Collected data
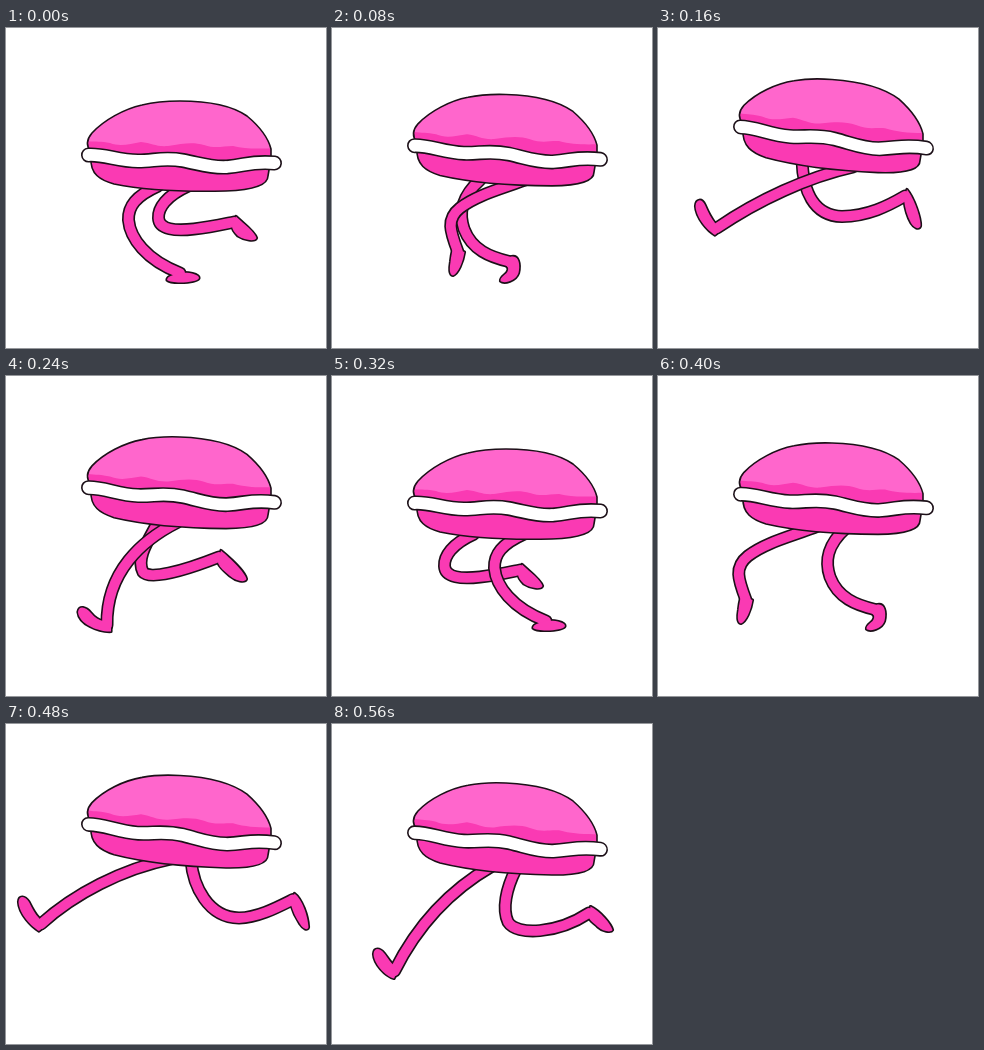
An HTML page with a canvas for the animation above (640 ms loop, 320x320 px).

```html
<!DOCTYPE html>
<html lang="en">
<head>
<meta charset="utf-8">
<title>Running macaron</title>
<style>
html, body { margin: 0; width: 100%; height: 100%; overflow: hidden; background: #fff; }
canvas { display: block; width: 100vw; height: 100vh; }
</style>
</head>
<body>
<canvas width="320" height="320"></canvas>
<script>
const ctx = document.querySelector('canvas').getContext('2d');
const STEP = 80;
const INK = '#1c1018', PINK = '#fa3ab3', LIGHT = '#ff66cc', CREAM = '#fff';
const LINE = 1.6, LEG = 13, FILLING = 15;

const dome = new Path2D('M85 124 C80 118 80 112 86 105 C98 92 118 81 136 77 C148 74 160 73 174 73 C205 73 228 79 241 88 C253 98 262 109 265 121 V137 L215 139 L150 131 Z');
const shade = new Path2D('M78 113 C90 114 94 113 104 115 C114 119 124 116 135 114 C146 115 150 119 162 118 C178 115 188 114 198 117 C210 121 216 118 227 118 C240 121 250 121 268 120 V145 H78 Z');
const base = new Path2D('M85 130 C84 146 94 152 108 156 C138 162 182 164 220 163 C246 162 262 157 262 148 L264 136 Z');
const filling = new Path2D('M82.5 127 C98 126 112 133 132 133 C148 133 158 129 177 132.5 C195 136 205 140 221 139 C241 137 246 133 268.5 135');

// A leg is a centre line plus a closed foot outline, optionally shifted sideways.
const leg = (line, foot) => ({ line: new Path2D(line), foot: new Path2D(foot), dx: 0 });
const shift = (pose, dx) => ({ ...pose, dx });

const planted = leg('M152 158 C130 168 122 178 122.5 192 C124 210 140 232 174 245',
  'M161 252 C161 248 168 247 174 245 C182 244 193 246 193 250 C192 255 165 256 161 252Z');
const passing = leg('M182 158 C160 168 152 180 152.5 190 C153 202 170 203 188 201 C205 199 218 196 228 194',
  'M230 188.5 C238 196 249 204 250.5 210 C249 214 238 212 232 208 C228 204 226 201 226 198Z');
const reaching = leg('M160 150 C135 160 108 166 90 180 C76 191 80 203 88 224',
  'M94.5 224 C93 234 88 246 83 247.5 C79 247 79.5 240 80.5 234 C81 229 82 224 83 220Z');
const pushing = leg('M188 152 C168 170 167 186 172 201 C180 222 198 229 217 233.5',
  'M218 229 C227 226 228.5 237 226.5 245 C224 253 212 256 208.5 253 C208 248 215 247 216 242 C217 239 214 238 213 236Z');

// Far and near leg, with the vertical offset and tilt of the body.
const poses = [
  { far: planted, near: passing, y: 0, tilt: 0 },
  { far: shift(pushing, -40), near: shift(reaching, 38), y: -6.5, tilt: .03 },
  {
    far: leg('M144 132 C145 162 155 188 184 188.5 C210 188 230 178 247 168',
      'M249 161.5 C256 170 263 190 262.5 198 C261 202 256 200 253 195 C249 188 247 180 246 172Z'),
    near: leg('M195 139 C150 149 100 172 59 200',
      'M57 207 C50 203 38 190 37.5 178 C38 171 44 170 47 177 C50 184 53 190 57 195 L62 203Z'),
    y: -21.5, tilt: .07
  },
  {
    far: leg('M152 146 C142 165 130 182 137 196 C143 204 175 196 213 181',
      'M215 174.5 C224 182 239 196 240.5 203 C239 207 230 205 224 200 C218 195 214 192 212 187Z'),
    near: leg('M172 146 C136 164 100 196 101 249',
      'M105 255.5 C92 256 73 248 72 236 C73 229 80 231 85 237 C89 242 93 244 97 245 L105 245Z'),
    y: -12, tilt: .035
  },
  { far: shift(passing, -40), near: shift(planted, 40), y: 0, tilt: 0 },
  { far: reaching, near: pushing, y: -6, tilt: .03 },
  {
    far: leg('M165 135 C116 145 68 170 35 200',
      'M33 207 C26 203 13 190 12.5 178 C13 171 19 172 23 178 C26 184 29 190 33 194 L38 203Z'),
    near: leg('M185 136 C187 162 202 193.5 233 194 C252 193.5 270 184 287 175.5',
      'M288.5 169.5 C296 175 302 192 302.5 203 C302 207 297 205 294 200 C290 194 287 188 285 181Z'),
    y: -21.5, tilt: .055
  },
  {
    far: leg('M160 142 C120 165 86 200 62.5 247',
      'M62 254.5 C53 252 42 240 41.5 230 C42 223 48 224 52 229 C56 234 59 239 61.5 241 L66 246Z'),
    near: leg('M184 145 C174 165 170 185 176 198 C185 212 225 210 257 189',
      'M258.5 182.5 C268 187 279 200 280.5 206 C279 209 270 207 266 203 C262 199 259 198 257 194Z'),
    y: -14, tilt: .045
  }
];

function stroke(path, color, width) {
  ctx.strokeStyle = color;
  ctx.lineWidth = width;
  ctx.stroke(path);
}

function fill(path, color) {
  ctx.fillStyle = color;
  ctx.fill(path);
}

function drawLeg({ line, foot, dx }) {
  ctx.save();
  ctx.translate(dx, 0);
  stroke(line, INK, LEG);
  stroke(foot, INK, LINE * 2);
  stroke(line, PINK, LEG - LINE * 2);
  fill(foot, PINK);
  ctx.restore();
}

function drawBody(y, tilt) {
  ctx.save();
  ctx.transform(1, tilt, 0, 1, 0, y - tilt * 175);
  fill(base, PINK);
  stroke(base, INK, LINE);
  fill(dome, LIGHT);
  ctx.save();
  ctx.clip(dome);
  fill(shade, PINK);
  ctx.restore();
  stroke(dome, INK, LINE);
  stroke(filling, INK, FILLING);
  stroke(filling, CREAM, FILLING - LINE * 2);
  ctx.restore();
}

function draw() {
  const pose = poses[Math.floor(performance.now() / STEP) % poses.length];
  ctx.fillStyle = '#fff';
  ctx.fillRect(0, 0, 320, 320);
  ctx.lineJoin = ctx.lineCap = 'round';
  drawLeg(pose.far);
  drawLeg(pose.near);
  drawBody(pose.y, pose.tilt);
  requestAnimationFrame(draw);
}
draw();
</script>
</body>
</html>
```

*Exercise brief*.
Type the entries again verbatim. Drop the images.

*The completed task*.
An HTML page with a canvas for the animation above (640 ms loop, 320x320 px).

```html
<!DOCTYPE html>
<html lang="en">
<head>
<meta charset="utf-8">
<title>Running macaron</title>
<style>
html, body { margin: 0; width: 100%; height: 100%; overflow: hidden; background: #fff; }
canvas { display: block; width: 100vw; height: 100vh; }
</style>
</head>
<body>
<canvas width="320" height="320"></canvas>
<script>
const ctx = document.querySelector('canvas').getContext('2d');
const STEP = 80;
const INK = '#1c1018', PINK = '#fa3ab3', LIGHT = '#ff66cc', CREAM = '#fff';
const LINE = 1.6, LEG = 13, FILLING = 15;

const dome = new Path2D('M85 124 C80 118 80 112 86 105 C98 92 118 81 136 77 C148 74 160 73 174 73 C205 73 228 79 241 88 C253 98 262 109 265 121 V137 L215 139 L150 131 Z');
const shade = new Path2D('M78 113 C90 114 94 113 104 115 C114 119 124 116 135 114 C146 115 150 119 162 118 C178 115 188 114 198 117 C210 121 216 118 227 118 C240 121 250 121 268 120 V145 H78 Z');
const base = new Path2D('M85 130 C84 146 94 152 108 156 C138 162 182 164 220 163 C246 162 262 157 262 148 L264 136 Z');
const filling = new Path2D('M82.5 127 C98 126 112 133 132 133 C148 133 158 129 177 132.5 C195 136 205 140 221 139 C241 137 246 133 268.5 135');

// A leg is a centre line plus a closed foot outline, optionally shifted sideways.
const leg = (line, foot) => ({ line: new Path2D(line), foot: new Path2D(foot), dx: 0 });
const shift = (pose, dx) => ({ ...pose, dx });

const planted = leg('M152 158 C130 168 122 178 122.5 192 C124 210 140 232 174 245',
  'M161 252 C161 248 168 247 174 245 C182 244 193 246 193 250 C192 255 165 256 161 252Z');
const passing = leg('M182 158 C160 168 152 180 152.5 190 C153 202 170 203 188 201 C205 199 218 196 228 194',
  'M230 188.5 C238 196 249 204 250.5 210 C249 214 238 212 232 208 C228 204 226 201 226 198Z');
const reaching = leg('M160 150 C135 160 108 166 90 180 C76 191 80 203 88 224',
  'M94.5 224 C93 234 88 246 83 247.5 C79 247 79.5 240 80.5 234 C81 229 82 224 83 220Z');
const pushing = leg('M188 152 C168 170 167 186 172 201 C180 222 198 229 217 233.5',
  'M218 229 C227 226 228.5 237 226.5 245 C224 253 212 256 208.5 253 C208 248 215 247 216 242 C217 239 214 238 213 236Z');

// Far and near leg, with the vertical offset and tilt of the body.
const poses = [
  { far: planted, near: passing, y: 0, tilt: 0 },
  { far: shift(pushing, -40), near: shift(reaching, 38), y: -6.5, tilt: .03 },
  {
    far: leg('M144 132 C145 162 155 188 184 188.5 C210 188 230 178 247 168',
      'M249 161.5 C256 170 263 190 262.5 198 C261 202 256 200 253 195 C249 188 247 180 246 172Z'),
    near: leg('M195 139 C150 149 100 172 59 200',
      'M57 207 C50 203 38 190 37.5 178 C38 171 44 170 47 177 C50 184 53 190 57 195 L62 203Z'),
    y: -21.5, tilt: .07
  },
  {
    far: leg('M152 146 C142 165 130 182 137 196 C143 204 175 196 213 181',
      'M215 174.5 C224 182 239 196 240.5 203 C239 207 230 205 224 200 C218 195 214 192 212 187Z'),
    near: leg('M172 146 C136 164 100 196 101 249',
      'M105 255.5 C92 256 73 248 72 236 C73 229 80 231 85 237 C89 242 93 244 97 245 L105 245Z'),
    y: -12, tilt: .035
  },
  { far: shift(passing, -40), near: shift(planted, 40), y: 0, tilt: 0 },
  { far: reaching, near: pushing, y: -6, tilt: .03 },
  {
    far: leg('M165 135 C116 145 68 170 35 200',
      'M33 207 C26 203 13 190 12.5 178 C13 171 19 172 23 178 C26 184 29 190 33 194 L38 203Z'),
    near: leg('M185 136 C187 162 202 193.5 233 194 C252 193.5 270 184 287 175.5',
      'M288.5 169.5 C296 175 302 192 302.5 203 C302 207 297 205 294 200 C290 194 287 188 285 181Z'),
    y: -21.5, tilt: .055
  },
  {
    far: leg('M160 142 C120 165 86 200 62.5 247',
      'M62 254.5 C53 252 42 240 41.5 230 C42 223 48 224 52 229 C56 234 59 239 61.5 241 L66 246Z'),
    near: leg('M184 145 C174 165 170 185 176 198 C185 212 225 210 257 189',
      'M258.5 182.5 C268 187 279 200 280.5 206 C279 209 270 207 266 203 C262 199 259 198 257 194Z'),
    y: -14, tilt: .045
  }
];

function stroke(path, color, width) {
  ctx.strokeStyle = color;
  ctx.lineWidth = width;
  ctx.stroke(path);
}

function fill(path, color) {
  ctx.fillStyle = color;
  ctx.fill(path);
}

function drawLeg({ line, foot, dx }) {
  ctx.save();
  ctx.translate(dx, 0);
  stroke(line, INK, LEG);
  stroke(foot, INK, LINE * 2);
  stroke(line, PINK, LEG - LINE * 2);
  fill(foot, PINK);
  ctx.restore();
}

function drawBody(y, tilt) {
  ctx.save();
  ctx.transform(1, tilt, 0, 1, 0, y - tilt * 175);
  fill(base, PINK);
  stroke(base, INK, LINE);
  fill(dome, LIGHT);
  ctx.save();
  ctx.clip(dome);
  fill(shade, PINK);
  ctx.restore();
  stroke(dome, INK, LINE);
  stroke(filling, INK, FILLING);
  stroke(filling, CREAM, FILLING - LINE * 2);
  ctx.restore();
}

function draw() {
  const pose = poses[Math.floor(performance.now() / STEP) % poses.length];
  ctx.fillStyle = '#fff';
  ctx.fillRect(0, 0, 320, 320);
  ctx.lineJoin = ctx.lineCap = 'round';
  drawLeg(pose.far);
  drawLeg(pose.near);
  drawBody(pose.y, pose.tilt);
  requestAnimationFrame(draw);
}
draw();
</script>
</body>
</html>
```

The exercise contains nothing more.